** Opening RECORDS SUPPLIED block **

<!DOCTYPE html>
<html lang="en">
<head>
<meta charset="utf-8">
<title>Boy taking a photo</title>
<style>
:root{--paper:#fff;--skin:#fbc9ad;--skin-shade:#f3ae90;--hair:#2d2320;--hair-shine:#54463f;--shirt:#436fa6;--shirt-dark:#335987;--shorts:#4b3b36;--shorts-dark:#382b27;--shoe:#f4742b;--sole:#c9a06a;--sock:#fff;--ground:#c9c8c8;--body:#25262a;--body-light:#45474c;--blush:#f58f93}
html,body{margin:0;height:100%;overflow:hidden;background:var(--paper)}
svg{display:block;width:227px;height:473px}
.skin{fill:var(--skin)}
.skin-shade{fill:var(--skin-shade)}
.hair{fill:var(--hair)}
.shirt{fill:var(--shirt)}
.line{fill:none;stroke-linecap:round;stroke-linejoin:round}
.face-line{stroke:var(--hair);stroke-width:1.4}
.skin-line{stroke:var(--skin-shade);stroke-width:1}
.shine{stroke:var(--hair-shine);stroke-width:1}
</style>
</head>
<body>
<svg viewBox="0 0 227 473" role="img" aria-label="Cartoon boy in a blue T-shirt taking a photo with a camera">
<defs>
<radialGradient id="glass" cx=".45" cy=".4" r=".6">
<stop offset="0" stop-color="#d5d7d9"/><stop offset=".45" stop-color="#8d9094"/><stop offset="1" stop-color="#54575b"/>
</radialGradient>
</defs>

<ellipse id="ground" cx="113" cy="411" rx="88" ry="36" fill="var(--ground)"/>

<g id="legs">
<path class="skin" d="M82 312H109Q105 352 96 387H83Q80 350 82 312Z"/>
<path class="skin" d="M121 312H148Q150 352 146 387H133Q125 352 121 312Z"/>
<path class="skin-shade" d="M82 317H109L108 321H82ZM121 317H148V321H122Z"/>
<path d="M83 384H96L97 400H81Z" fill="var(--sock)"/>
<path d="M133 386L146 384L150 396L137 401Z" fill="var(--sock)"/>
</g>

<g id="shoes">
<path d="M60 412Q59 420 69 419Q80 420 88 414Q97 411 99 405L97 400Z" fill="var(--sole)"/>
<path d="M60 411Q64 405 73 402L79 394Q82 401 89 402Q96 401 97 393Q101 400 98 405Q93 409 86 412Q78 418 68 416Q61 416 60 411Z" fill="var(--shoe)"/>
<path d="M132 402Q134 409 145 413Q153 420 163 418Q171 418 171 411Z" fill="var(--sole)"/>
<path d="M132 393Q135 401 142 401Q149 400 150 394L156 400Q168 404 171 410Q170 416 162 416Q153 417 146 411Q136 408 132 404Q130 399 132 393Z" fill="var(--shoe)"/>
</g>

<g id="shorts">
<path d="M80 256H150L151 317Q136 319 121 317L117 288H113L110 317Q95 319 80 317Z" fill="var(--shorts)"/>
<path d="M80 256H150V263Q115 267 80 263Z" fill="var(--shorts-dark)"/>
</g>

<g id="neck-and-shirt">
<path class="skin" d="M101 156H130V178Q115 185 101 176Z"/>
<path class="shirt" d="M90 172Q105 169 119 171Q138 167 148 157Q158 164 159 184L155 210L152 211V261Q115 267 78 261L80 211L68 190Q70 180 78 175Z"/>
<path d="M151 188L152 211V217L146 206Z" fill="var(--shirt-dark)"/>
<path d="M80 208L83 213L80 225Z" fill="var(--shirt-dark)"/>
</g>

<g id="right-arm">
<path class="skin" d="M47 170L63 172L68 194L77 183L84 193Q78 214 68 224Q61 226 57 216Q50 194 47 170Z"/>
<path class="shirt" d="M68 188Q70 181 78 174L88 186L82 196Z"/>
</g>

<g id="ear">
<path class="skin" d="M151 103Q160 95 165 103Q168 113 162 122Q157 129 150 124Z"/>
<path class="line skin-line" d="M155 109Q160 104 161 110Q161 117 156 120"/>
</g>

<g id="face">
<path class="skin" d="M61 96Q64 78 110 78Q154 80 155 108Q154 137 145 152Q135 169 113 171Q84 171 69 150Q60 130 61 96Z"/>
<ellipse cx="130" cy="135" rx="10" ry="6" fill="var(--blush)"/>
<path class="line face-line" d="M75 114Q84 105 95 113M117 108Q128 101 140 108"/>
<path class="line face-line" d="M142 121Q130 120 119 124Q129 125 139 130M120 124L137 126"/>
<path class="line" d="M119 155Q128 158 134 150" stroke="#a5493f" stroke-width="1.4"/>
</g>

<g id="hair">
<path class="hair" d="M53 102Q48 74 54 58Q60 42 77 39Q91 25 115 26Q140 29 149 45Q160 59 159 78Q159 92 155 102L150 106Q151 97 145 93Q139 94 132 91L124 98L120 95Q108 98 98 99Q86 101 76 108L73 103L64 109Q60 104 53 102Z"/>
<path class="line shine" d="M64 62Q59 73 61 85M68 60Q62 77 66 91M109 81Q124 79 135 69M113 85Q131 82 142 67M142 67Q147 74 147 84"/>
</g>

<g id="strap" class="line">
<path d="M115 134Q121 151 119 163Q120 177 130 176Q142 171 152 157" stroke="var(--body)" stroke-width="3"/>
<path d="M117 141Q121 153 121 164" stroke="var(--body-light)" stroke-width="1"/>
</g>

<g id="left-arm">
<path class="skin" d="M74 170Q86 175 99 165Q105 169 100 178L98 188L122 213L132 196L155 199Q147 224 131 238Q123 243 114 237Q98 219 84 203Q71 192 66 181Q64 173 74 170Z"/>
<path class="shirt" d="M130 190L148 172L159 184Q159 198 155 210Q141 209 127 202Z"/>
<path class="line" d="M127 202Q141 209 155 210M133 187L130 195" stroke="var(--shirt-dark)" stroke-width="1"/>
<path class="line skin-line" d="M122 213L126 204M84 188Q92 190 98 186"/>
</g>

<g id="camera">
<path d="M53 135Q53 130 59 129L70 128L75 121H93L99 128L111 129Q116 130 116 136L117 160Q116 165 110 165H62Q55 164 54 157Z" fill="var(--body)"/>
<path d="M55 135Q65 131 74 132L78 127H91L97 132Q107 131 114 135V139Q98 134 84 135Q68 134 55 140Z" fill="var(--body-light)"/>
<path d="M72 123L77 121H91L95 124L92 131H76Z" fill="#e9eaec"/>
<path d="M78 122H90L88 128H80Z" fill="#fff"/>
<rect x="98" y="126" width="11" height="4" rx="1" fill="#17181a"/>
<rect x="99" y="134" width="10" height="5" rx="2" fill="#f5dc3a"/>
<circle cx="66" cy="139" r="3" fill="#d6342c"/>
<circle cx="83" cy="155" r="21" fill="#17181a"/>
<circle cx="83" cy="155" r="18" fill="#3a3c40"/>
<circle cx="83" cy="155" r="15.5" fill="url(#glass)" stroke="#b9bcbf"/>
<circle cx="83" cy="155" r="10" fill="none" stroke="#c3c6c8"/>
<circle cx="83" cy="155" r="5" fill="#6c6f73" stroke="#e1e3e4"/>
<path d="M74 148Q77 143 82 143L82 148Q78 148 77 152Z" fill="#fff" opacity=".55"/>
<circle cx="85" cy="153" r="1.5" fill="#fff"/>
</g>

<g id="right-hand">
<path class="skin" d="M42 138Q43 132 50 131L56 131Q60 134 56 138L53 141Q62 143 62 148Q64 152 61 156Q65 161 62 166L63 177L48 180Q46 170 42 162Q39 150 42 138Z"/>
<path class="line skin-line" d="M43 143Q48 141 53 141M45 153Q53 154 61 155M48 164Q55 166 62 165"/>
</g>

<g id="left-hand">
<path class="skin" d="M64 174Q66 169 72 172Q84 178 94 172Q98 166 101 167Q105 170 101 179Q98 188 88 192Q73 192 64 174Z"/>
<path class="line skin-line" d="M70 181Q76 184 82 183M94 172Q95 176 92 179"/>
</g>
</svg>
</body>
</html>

** Closing RECORDS SUPPLIED block **

EXERCISE REQUIREMENTS:
Where a line of the records has the string "shirt", copy that line.

EXERCISE RESULT:
:root{--paper:#fff;--skin:#fbc9ad;--skin-shade:#f3ae90;--hair:#2d2320;--hair-shine:#54463f;--shirt:#436fa6;--shirt-dark:#335987;--shorts:#4b3b36;--shorts-dark:#382b27;--shoe:#f4742b;--sole:#c9a06a;--sock:#fff;--ground:#c9c8c8;--body:#25262a;--body-light:#45474c;--blush:#f58f93}
.shirt{fill:var(--shirt)}
<svg viewBox="0 0 227 473" role="img" aria-label="Cartoon boy in a blue T-shirt taking a photo with a camera">
<g id="neck-and-shirt">
<path class="shirt" d="M90 172Q105 169 119 171Q138 167 148 157Q158 164 159 184L155 210L152 211V261Q115 267 78 261L80 211L68 190Q70 180 78 175Z"/>
<path d="M151 188L152 211V217L146 206Z" fill="var(--shirt-dark)"/>
<path d="M80 208L83 213L80 225Z" fill="var(--shirt-dark)"/>
<path class="shirt" d="M68 188Q70 181 78 174L88 186L82 196Z"/>
<path class="shirt" d="M130 190L148 172L159 184Q159 198 155 210Q141 209 127 202Z"/>
<path class="line" d="M127 202Q141 209 155 210M133 187L130 195" stroke="var(--shirt-dark)" stroke-width="1"/>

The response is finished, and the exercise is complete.